Pictures paired with source code:

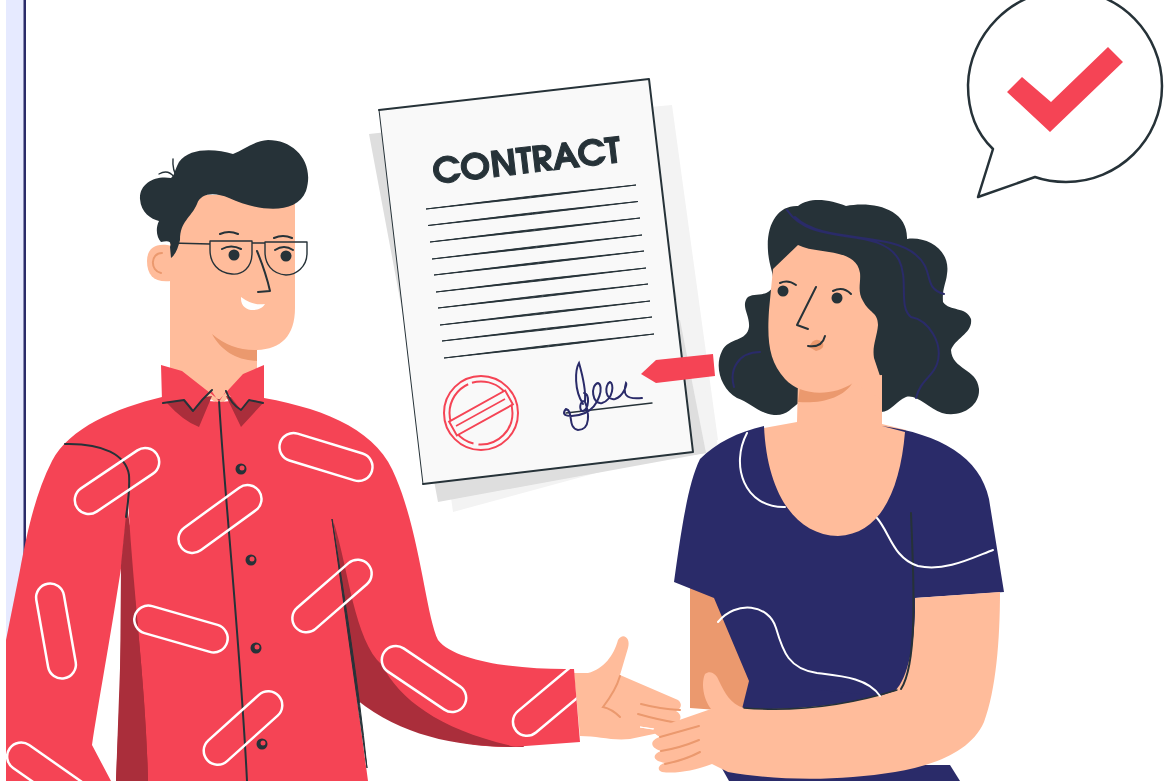
<!DOCTYPE html>
<html lang="en">
<head>
<meta charset="utf-8">
<title>Contract agreement</title>
<style>
:root {
  --paper: #f9f9f9; --ink: #263238; --red: #f54455; --red-shade: #aa2e3b;
  --navy: #2a2b69; --skin: #ffbc9b; --skin-shade: #eb996e; --lavender: #e6eaff;
}
html, body { margin: 0; width: 1169px; height: 781px; overflow: hidden; background: #fff; }
svg { display: block; }
.ink { fill: var(--ink); }
.red { fill: var(--red); }
.red-shade { fill: var(--red-shade); }
.navy { fill: var(--navy); }
.skin { fill: var(--skin); }
.skin-shade { fill: var(--skin-shade); }
.white { fill: #fff; }
.line { fill: none; stroke: var(--ink); stroke-width: 2; stroke-linecap: round; stroke-linejoin: round; }
.thin { stroke-width: 1.4; }
.trim { fill: none; stroke: #fff; stroke-width: 2.5; stroke-linecap: round; }
.crease { fill: none; stroke: var(--skin-shade); stroke-width: 2; stroke-linecap: round; }
.navy-line { fill: none; stroke: var(--navy); stroke-width: 2; stroke-linecap: round; }
.stamp { fill: none; stroke: var(--red); stroke-width: 2; }
.title { font: 700 35px "TeX Gyre Adventor", Inter, sans-serif; fill: var(--ink); stroke: var(--ink); stroke-width: 1; }
</style>
</head>
<body>
<svg width="1169" height="781" viewBox="0 0 1169 781" role="img" aria-label="A man and a woman shaking hands over a signed contract">
  <defs>
    <path id="rule" d="M426 209Q530 195.500 636 185Q530 198.500 426 209Z" stroke="#263238" stroke-width="1"/>
    <rect id="pill" x="-48" y="-14" width="96" height="28" rx="14"/>
    <g id="button"><circle r="5.500" fill="#263238"/><circle cx="1" cy="-1" r="2.500" fill="#f54455"/></g>
    <clipPath id="shirt-clip"><path d="M6 0H1169V781H6Z"/></clipPath>
    <clipPath id="sleeve-clip"><path d="M400 640L574 669L580 742L420 760Z"/></clipPath>
  </defs>

  <g id="wall-panel">
    <rect x="6" width="18" height="781" fill="var(--lavender)"/>
    <rect x="23.500" width="2.500" height="781" class="navy"/>
  </g>

  <g id="speech-bubble">
    <path d="M978 197L993 149C974 131 968 108 968 85C969 36 1011 -10 1066 -10C1121 -10 1162 35 1162 86C1162 140 1118 182 1066 182Q1049 182 1035 177Z" fill="#fff" stroke="#263238" stroke-width="2.500" stroke-linejoin="round"/>
    <polygon class="red" points="1007,92 1022,77 1051,102 1108,47 1123,62 1050,132"/>
  </g>

  <g id="contract">
    <polygon points="400,130 672,105 718,440 453,512" fill="#f3f3f3"/>
    <polygon points="369,134 640,104 706,453 438,502" fill="#dedede"/>
    <polygon points="640,104 672,300 684,300 718,446 706,453 690,451" fill="#f3f3f3"/>
    <polygon points="672,320 680,320 706,453 692,455" fill="#dedede"/>
    <polygon points="379,110 649,79 693,452 423,484" fill="var(--paper)"/>
    <path class="line" d="M379 110L649 79L693 452L423 484"/>
    <path class="line" stroke-width="1" style="stroke-width:1" d="M379 110L423 484"/>
    <text class="title" transform="translate(434 184) rotate(-6.700)" textLength="189" lengthAdjust="spacingAndGlyphs">CONTRACT</text>
    <g id="rules" class="ink">
      <use href="#rule"/><use href="#rule" x="2" y="16.500"/><use href="#rule" x="4" y="33"/>
      <use href="#rule" x="6" y="50"/><use href="#rule" x="8" y="66"/><use href="#rule" x="10" y="83"/>
      <use href="#rule" x="12" y="99"/><use href="#rule" x="14" y="116"/><use href="#rule" x="16" y="132"/>
      <use href="#rule" x="18" y="149"/>
    </g>
    <g id="seal" class="stamp">
      <circle cx="481" cy="413" r="37"/>
      <circle cx="481" cy="413" r="31.500" stroke-dasharray="52 5 78 4 40 6"/>
      <rect x="-32" y="-8" width="64" height="16" fill="var(--paper)" transform="translate(481 413) rotate(-29)"/>
      <path d="M456 426L505 399" stroke-width="1.500"/>
    </g>
    <path class="line thin" d="M566 413L652 403"/>
    <path id="signed-name" class="navy-line" d="M583 404C574 390 575 370 579 363C583 377 586 389 585 401C579 400 579 412 583 411C589 409 590 394 584 393M585 402C589 412 591 430 578 430C567 428 574 411 566 409C558 418 576 417 585 413C600 406 604 385 598 383C590 385 592 405 602 403C614 399 614 383 610 382C604 385 605 401 615 399C624 396 627 384 626 383C623 393 624 400 642 398"/>
    <polygon class="red" points="641,374 656,360 713,354 715,376 656,383"/>
  </g>

  <g id="man">
    <g id="man-head">
      <path class="skin" d="M172 246C155 242 147 249 147 261C147 276 155 283 171 281Z"/>
      <path class="crease" d="M162 253C150 253 150 271 161 273" stroke-width="1.500"/>
      <path class="skin" d="M182 195H295V308C295 336 281 349 257 350V373L220 405L170 373V235Z"/>
      <path class="skin-shade" d="M212 334Q232 351 257 350V361C235 360 221 350 212 334Z"/>
      <path class="ink" d="M171 258C176 254 178 248 180 240C180 221 191 218 197 204C201 193 214 192 229 198C257 211 296 216 306 191C315 163 295 140 268 140C253 141 244 150 233 154C216 149 190 147 179 162C174 171 175 175 171 178C156 175 139 183 140 199C141 213 151 219 159 221C155 229 157 238 161 242Q173 239 170 247Z"/>
      <path class="line thin" d="M178 179Q172 170 173 159M174 177Q168 169 159 174"/>
      <path class="line thin" d="M171 243L210 244M210 241H252V253C252 268 242 275 232 274C218 273 210 263 210 250ZM252 243H265M265 242H307V253C307 267 296 275 286 275C272 274 265 264 265 252Z"/>
      <path class="line" d="M220 234Q229 230 238 234M274 238Q283 234 292 238M222 249Q231 244 241 249M275 250Q284 244 293 250"/>
      <circle class="ink" cx="234" cy="255" r="5.500"/><circle class="ink" cx="286" cy="256" r="5.500"/>
      <path class="line" d="M257 251Q266 273 270 291L258 292"/>
      <path class="white" d="M241 297Q253 306 265 304C260 313 240 313 241 297Z"/>
    </g>
    <g id="man-hand">
      <path class="skin" d="M574 673L588 673C604 669 614 655 618 640C623 632 631 638 628 648L620 675L678 700C683 704 681 709 676 711C683 715 681 721 676 723C684 728 678 733 668 731L630 739C612 741 598 736 580 736Z"/>
      <path class="white" d="M640 727Q660 731 680 732Q660 730 640 727Z" stroke="#fff"/>
      <path class="crease" d="M620 676Q616 690 603 707Q612 709 620 717M641 704Q660 709 680 710M638 714Q659 720 678 723"/>
    </g>
    <g id="shirt" clip-path="url(#shirt-clip)">
      <path class="red-shade" d="M126 500L170 781H116ZM345 530L357 700C404 738 464 748 524 747L500 700L390 620Z"/>
      <path class="red" d="M162 397C116 408 69 428 52 461C34 496 26 539 20 570L2 660V781H111L92 745C98 705 110 640 122 562L128 500C133 590 146 690 148 781H368L356 692C392 727 453 747 512 747L580 742L574 669C525 670 456 663 438 640C426 615 420 535 396 478C379 432 330 410 264 398L220 402Z"/>
      <path class="red-shade" d="M126 515L121 565L120 690L116 781H148C146 690 134 590 126 515ZM333 520C349 570 354 640 382 665C400 700 440 730 516 747C449 747 391 727 359 700Z"/>
      <path class="line" d="M65 444C103 443 126 455 129 475C130 490 128 503 126 517"/>
      <path class="ink" d="M332 519C345 601 358 680 367 768Q353 670 332 519Z" stroke="#263238"/>
      <path class="line" d="M219 400C224 490 240 640 247 781"/>
      <use href="#button" x="241" y="469"/><use href="#button" x="251" y="560"/>
      <use href="#button" x="256" y="648"/><use href="#button" x="262" y="744"/>
      <g id="collar">
        <path class="red-shade" d="M166 402Q183 421 199 427L212 396ZM226 396L241 427L264 402Z"/>
        <path class="red" d="M161 365L182 371L219 400L243 374L264 365V401L249 399L241 410L226 391L219 402L211 390L193 411L184 400L162 401Z"/>
        <path class="line" d="M163 403L184 400L193 411Q202 399 212 390M226 391Q231 404 241 410L249 400L263 403"/>
      </g>
      <g id="shirt-pattern" class="trim">
        <use href="#pill" transform="translate(117 481) rotate(-34)"/>
        <use href="#pill" transform="translate(220 519) rotate(-36)"/>
        <use href="#pill" transform="translate(326 457) rotate(17)"/>
        <use href="#pill" transform="translate(332 596) rotate(-41)"/>
        <use href="#pill" transform="translate(181 629) rotate(16)"/>
        <use href="#pill" transform="translate(56 631) rotate(80)"/>
        <use href="#pill" transform="translate(424 679) rotate(34)"/>
        <use href="#pill" transform="translate(243 728) rotate(-42)"/>
        <use href="#pill" transform="translate(49 776) rotate(35)"/>
        <g clip-path="url(#sleeve-clip)"><use href="#pill" transform="translate(553 700) rotate(-40)"/></g>
      </g>
    </g>
  </g>

  <g id="woman">
    <path id="far-arm" class="skin-shade" d="M690 580L716 592L752 680L744 712L690 708Z"/>
    <path id="hair-back" class="ink" d="M768 251C766 224 778 205 798 206C810 196 832 200 846 206C872 201 908 208 907 239C927 236 951 250 947 274C946 284 942 288 943 302C950 312 966 306 971 319C973 333 955 338 951 350C952 370 977 368 979 389C980 407 960 418 942 413C928 408 917 394 906 397C896 401 890 413 880 412L800 402C791 408 787 416 774 415C760 414 751 403 737 398C721 389 714 367 722 351C729 337 747 342 749 327C750 315 741 307 747 298C752 292 766 298 772 288C776 276 769 268 768 251Z"/>
    <path id="woman-neck" class="skin" d="M798 380L882 375V424L906 430V545H764V428L797 422Z"/>
    <path class="skin-shade" d="M800 386Q831 396 853 382C844 398 821 404 798 402Z"/>
    <path id="woman-face" class="skin" d="M798 245C817 255 856 247 860 273C861 283 857 291 863 301C869 313 878 312 878 325C877 337 872 346 874 358L882 382V400L853 383C834 396 801 397 785 379C769 361 767 342 769 310L773 269Z"/>
    <path id="hair-strands" class="navy-line" d="M787 210C813 249 879 224 899 260C909 280 898 307 911 317C928 320 944 343 937 364C932 378 921 379 916 398M795 217C822 244 890 231 916 255C935 270 922 288 944 294M760 352C738 352 729 370 734 387" stroke-width="1.500"/>
    <g id="woman-features">
      <circle class="ink" cx="783" cy="291" r="5.500"/><circle class="ink" cx="837" cy="298" r="5.500"/>
      <path class="line" d="M780 283Q788 279 796 285M833 291Q843 286 851 294M816 287L797 325L808 329"/>
      <path class="skin-shade" d="M809 347Q815 335 823 343Q825 349 816 351Z"/>
      <path class="line" d="M808 346Q822 348 825 336"/>
    </g>
    <path id="top" class="navy" d="M764 426C767 493 795 535 838 536C881 534 900 490 905 432L882 426C940 434 980 457 989 499L1004 592L915 598C916 640 911 683 894 698C860 714 790 711 742 709L749 681L714 598L674 582C680 540 687 485 700 459C716 443 738 432 764 426Z"/>
    <path id="skirt" class="navy" d="M720 765H950L960 781H729Z"/>
    <path id="near-arm" class="skin" d="M915 598L1000 592C1000 640 996 690 984 722C970 754 929 766 895 772C840 781 779 781 728 772L712 764C693 771 675 774 662 772C656 770 659 764 665 763C653 761 651 755 661 751C649 747 650 740 660 737C650 732 652 726 662 726L711 709C703 698 701 683 705 674C711 669 717 675 719 681C725 693 730 704 744 708C792 712 850 704 895 691C909 678 916 637 915 598Z"/>
    <path class="crease" d="M660 737Q678 732 699 726M661 751Q680 748 699 740M665 764Q685 760 700 752"/>
    <path class="line" d="M911 513C913 570 919 661 901 689"/>
    <path class="navy" d="M744 707Q800 710 850 702L897 690L880 696L820 690L750 690Z"/>
    <path class="line" d="M744 708Q820 714 897 690" style="stroke-width:1.400"/>
    <path class="trim" d="M747 433C730 465 744 508 785 507M877 518C890 533 893 558 918 566C945 572 972 558 993 550M718 622C736 600 769 604 776 628C783 652 789 669 817 673C842 676 868 678 880 696" style="stroke-width:2"/>
  </g>
</svg>
</body>
</html>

▶ Work item:
Would you print exactly, and only, the lines of the data above from the line with "673L588 673C604 669" through the line with "727Q660 731 680", inclusive?

▶ Exercise result:
      <path class="skin" d="M574 673L588 673C604 669 614 655 618 640C623 632 631 638 628 648L620 675L678 700C683 704 681 709 676 711C683 715 681 721 676 723C684 728 678 733 668 731L630 739C612 741 598 736 580 736Z"/>
      <path class="white" d="M640 727Q660 731 680 732Q660 730 640 727Z" stroke="#fff"/>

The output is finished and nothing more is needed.